Motorola used to be the marvel of six sigma success. Now that once admired company is in a world of hurt.
The Schaumburg, Ill., equipment maker has been reeling from the
meltdown of its mobile devices division, which has lost $1.6 billion
since January 2007. Since former chief executive Ed Zander resigned
under pressure in December, the company has lost or replaced the heads of finance, technology, human resources, strategy, marketing, and its largest unit, mobile devices, as well as a host of other senior officials.
So what do you do if you’re a technology company whose products are suffering from technological inferiority? Appoint a CEO who doesn’t use technology!
Motorola’s current CEO, Greg Brown, is so technologically out of touch
he refuses to use a computer for communications, and has all his email
correspondences printed by his secretary and replied to by dictation.
And if you’re running a technology company that has inferior products, what do you do? Cut R&D!
Motorola Labs, which developed at least two-thirds of Motorola’s patents, has been cut from 1,000 to 600 researchers. Further reductions are expected this summer, according to people familiar with the matter, including 200 researchers to be laid off. Only 200 would remain in the group, the people said.
I guess it’s time to probe the background of wunderkind Greg Brown to find some rationale for this strategy.
Prior to his role as President and COO, Mr. Brown headed four different
businesses at Motorola. He also led the $3.9 billion acquisition of
Symbol Technologies, the second largest transaction in Motorola’s
history and an important strategic move to strengthen Motorola’s
enterprise offering. Additionally, Mr. Brown returned the automotive
business to profitability, while also leading the divestiture of that
business which was sold to Continental for $1.0 billion.
Oh, I get it. You work hard to return a major operating unit to profitability, then get rid of it. Some nice cash to make the short-term investment community happy, but then one day you wake up and wonder why the core company isn’t making a profit. So it’s time to save more cash my whacking R&D. Then one day you wake up and wonder why the product pipeline is antiquated, if it is still flowing to begin with.

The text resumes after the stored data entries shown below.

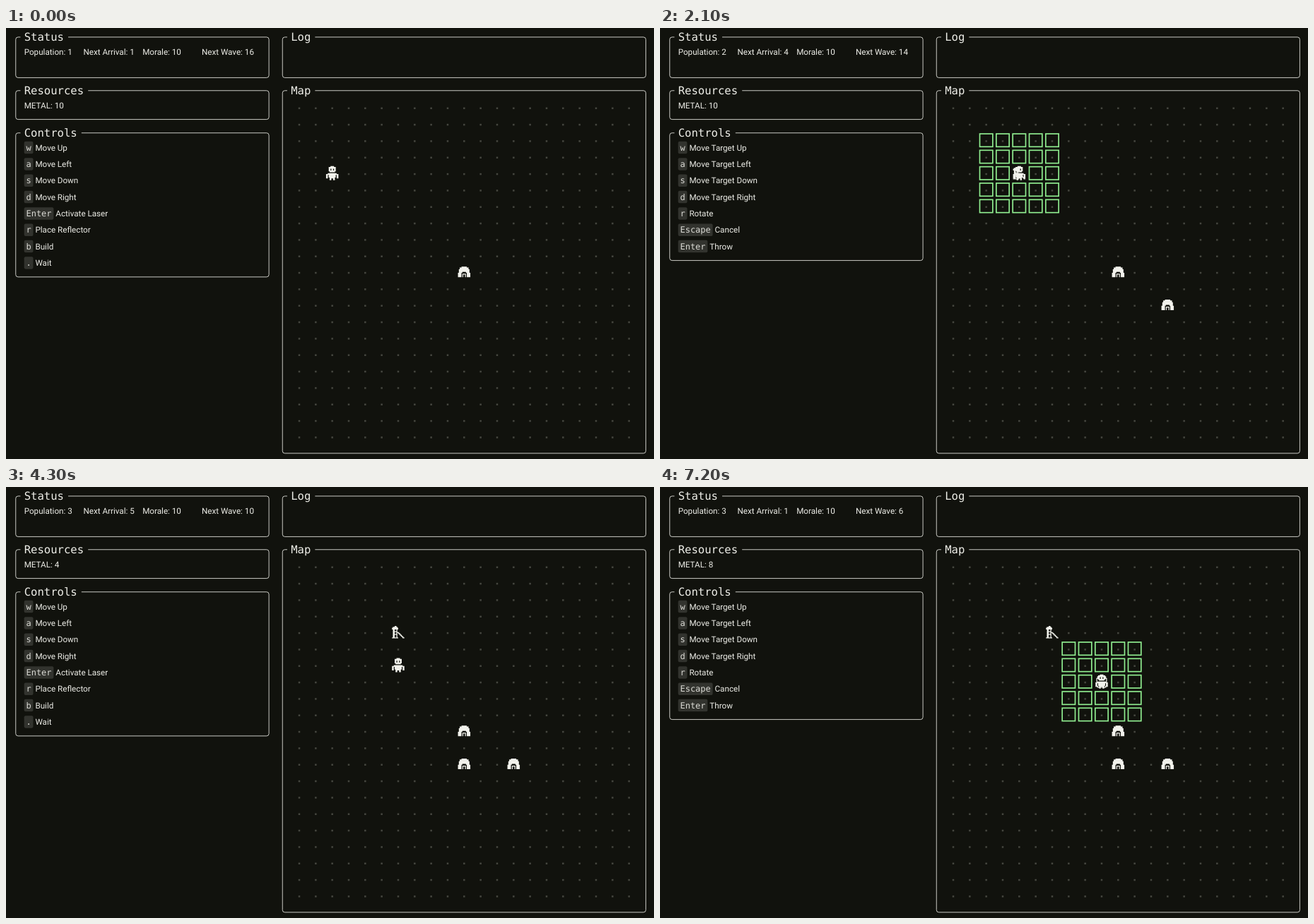
These frames come from a looping animation (917x611 px, 8000 ms). An HTML page:

```html
<!DOCTYPE html>
<html lang="en">
<head>
<meta charset="utf-8">
<title>Colony map</title>
<style>
  html, body { margin: 0; width: 100%; height: 100%; overflow: hidden; background: #11120d; }
  svg { display: block; }
  text { font: 14px Roboto, sans-serif; fill: #eeeee8; white-space: pre; text-rendering: geometricPrecision; }
  .title { font: 18.72px "DejaVu Sans Mono", monospace; }
  .key { font: 14.4px "DejaVu Sans Mono", monospace; fill: #dcdcd6; }
  .cap { fill: #32332e; }
  .line { fill: none; stroke: #eeeee8; }
  .target { fill: none; stroke: #90ee90; stroke-width: 2; }
  .dot { fill: #45463f; }
  .sprite { fill: #f2f2ec; fill-rule: evenodd; }
</style>
</head>
<body>
<!-- The interface is laid out at 6/5 of the stage size -->
<svg id="stage" width="917" height="611" viewBox="0 0 1100.4 733.2"></svg>
<script>
const LOOP = 8000, CELL = 28, PIXEL = 1.5, TEXT_X = 30.8;

// Sprites on a 16 x 16 pixel tile
const SPRITES = {
  robot: 'M6 0h4v1h2v5h-1v1h-6v-1h-1v-5h2zM6 3h1v2h-1zM9 3h1v2h-1z' +
    'M3 8h10v1h2v5h-2v-4h-1v3h-1v3h-2v-2h-2v2h-2v-3h-1v-3h-1v4h-2v-5h2z',
  house: 'M5 2h6v1h2v2h1v4h1v5h-14v-5h1v-4h1v-2h2z' +
    'M5 14v-5h1v-1h4v1h1v5h-1v-4h-4v4zM7 14v-3h2v3z',
  mine: 'M4 1h2v1h1v1h1v2h-1v9h1v1h-7v-1h1v-9h-1v-2h1v-1h2z' +
    'M4 5h2v2h-2zM4 8h2v2h-2zM4 11h2v3h-2z' +
    'M7 8h2v1h1v1h1v1h1v1h1v1h1v1h1v1h-2v-1h-1v-1h-1v-1h-1v-1h-1v-1h-1v-1h-1z',
  shell: 'M5 1h6v1h2v2h1v10h-1v1h-10v-1h-1v-10h1v-2h2z' +
    'M5 2v1h-1v2h-1v8h1v1h8v-1h1v-8h-1v-2h-1v-1z'
};

const CONTROLS = {
  main: ['w Move Up', 'a Move Left', 's Move Down', 'd Move Right',
    'Enter Activate Laser', 'r Place Reflector', 'b Build', '. Wait'],
  build: ['Escape Close', 's Splitter (3 METAL)', 'w Wall (1 METAL)',
    'r Residence (5 METAL)', 'm Mine (10 METAL)', 'p Projector (5 METAL)'],
  aim: ['w Move Target Up', 'a Move Target Left', 's Move Target Down',
    'd Move Target Right', 'r Rotate', 'Escape Cancel', 'Enter Throw']
};
const MODES = [[0, 'main'], [1200, 'build'], [2100, 'aim'], [3300, 'main'],
  [5600, 'build'], [7200, 'aim']];

// Each move is one turn: time, column, row
const MOVES = [[0, 2, 4], [100, 3, 4], [200, 4, 4], [3700, 4, 5], [3900, 4, 6],
  [4100, 5, 6], [4300, 6, 6], [4500, 7, 6], [4700, 8, 6], [4800, 9, 6], [5200, 9, 7]];
const HOUSES = [[10, 10], [13, 12], [10, 12]];
const MINE = [6, 4];

const cellX = col => 498 + CELL * col;
const cellY = row => 135 + CELL * row;
const lastIndex = (list, t) => list.filter(item => item[0] <= t).length - 1;

const text = (x, y, value, cls = '') => `<text x="${x}" y="${y}" class="${cls}">${value}</text>`;
const box = (x, y, w, h, cls, r = 0) =>
  `<rect x="${x}" y="${y}" width="${w}" height="${h}" rx="${r}" class="${cls}"/>`;
const sprite = (name, [col, row]) =>
  `<path class="sprite" d="${SPRITES[name]}" transform="translate(${cellX(col) - 8 * PIXEL} ${cellY(row) - 8 * PIXEL}) scale(${PIXEL})"/>`;

function panel(title, left, top, right, bottom) {
  const gapEnd = left + 21.5 + 11.27 * title.length;
  return `<path class="line" d="M${gapEnd} ${top}H${right - 4}q4 0 4 4V${bottom - 4}q0 4 -4 4` +
    `H${left + 4}q-4 0 -4 -4V${top + 4}q0 -4 4 -4h4"/>` +
    text(left + 14.3, top + 6.2, title, 'title');
}

function control(label, i) {
  const [key, ...words] = label.split(' ');
  const width = 8.67 * key.length + 6.7, y = 208.6 + CELL * i;
  return box(TEXT_X, y - 15.6, width, 21, 'cap', 2.5) + text(TEXT_X + 3.35, y, key, 'key') +
    text(TEXT_X + width + 3.5, y, words.join(' '));
}

function map(t, turn, mode, houses) {
  const player = MOVES[turn].slice(1);
  const things = [['robot', player], ...houses.map(at => ['house', at])];
  if (t >= 3300) things.push(['mine', MINE]);
  const taken = new Set(things.map(([, at]) => at.join()));
  let out = '';
  for (let row = 0; row < 21; row++)
    for (let col = 0; col < 21; col++)
      if (!taken.has([col, row].join()))
        out += box(cellX(col) - PIXEL, cellY(row), 2 * PIXEL, 2 * PIXEL, 'dot');
  out += things.map(thing => sprite(...thing)).join('');
  if (mode !== 'aim') return out;

  const [px, py] = player;
  for (let dy = -2; dy <= 2; dy++)
    for (let dx = -2; dx <= 2; dx++)
      if (dx || dy)
        out += box(cellX(px + dx) - 11, cellY(py + dy) - 11, 22, 22, 'target');
  const shift = t < 3300 ? (t >= 2700) + (t >= 2900) : 0;
  return out + sprite(t < 3300 ? 'mine' : 'shell', [px + shift, py]);
}

function scene(t) {
  const turn = lastIndex(MOVES, t);
  const mode = MODES[lastIndex(MODES, t)][1];
  const controls = CONTROLS[mode];
  const population = 1 + Math.ceil(turn / 5);
  const status = [`Population: ${population}`, `Next Arrival: ${5 - (turn + 4) % 5}`,
    'Morale: 10', `Next Wave: ${16 - turn}`];

  return panel('Status', 16.5, 15.5, 446.5, 84.5) +
    panel('Log', 469.5, 15.5, 1086.5, 84.5) +
    panel('Resources', 16.5, 106.5, 446.5, 155.5) +
    panel('Controls', 16.5, 178.5, 446.5, 199.5 + CELL * controls.length) +
    panel('Map', 469.5, 106.5, 1086.5, 723.5) +
    status.map((value, i) => text(TEXT_X + 100.5 * i, 45.6, value)).join('') +
    text(TEXT_X, 136.6, `METAL: ${t < 3300 ? 10 : turn - 2}`) +
    controls.map(control).join('') +
    map(t, turn, mode, HOUSES.slice(0, population));
}

const stage = document.getElementById('stage');
let shown = '';
function draw() {
  const next = scene(performance.now() % LOOP);
  if (next !== shown) stage.innerHTML = shown = next;
  requestAnimationFrame(draw);
}
draw();
</script>
</body>
</html>
```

Contrast that with Apple and Steve Jobs. They made some early mistakes (but in hindsight…?), the company was declared nearly dead by investors, but they hung on. Apple continue to invest every free dime in R&D and held onto confidence in its design acumen. After a very tough decade out popped the iPod… and the iMac… and the MacBook… and the iPhone. Now the company is once again an apple in the eyes of investors, rolling in cash and opportunity.
I wonder which "strategy" is taught in most business schools…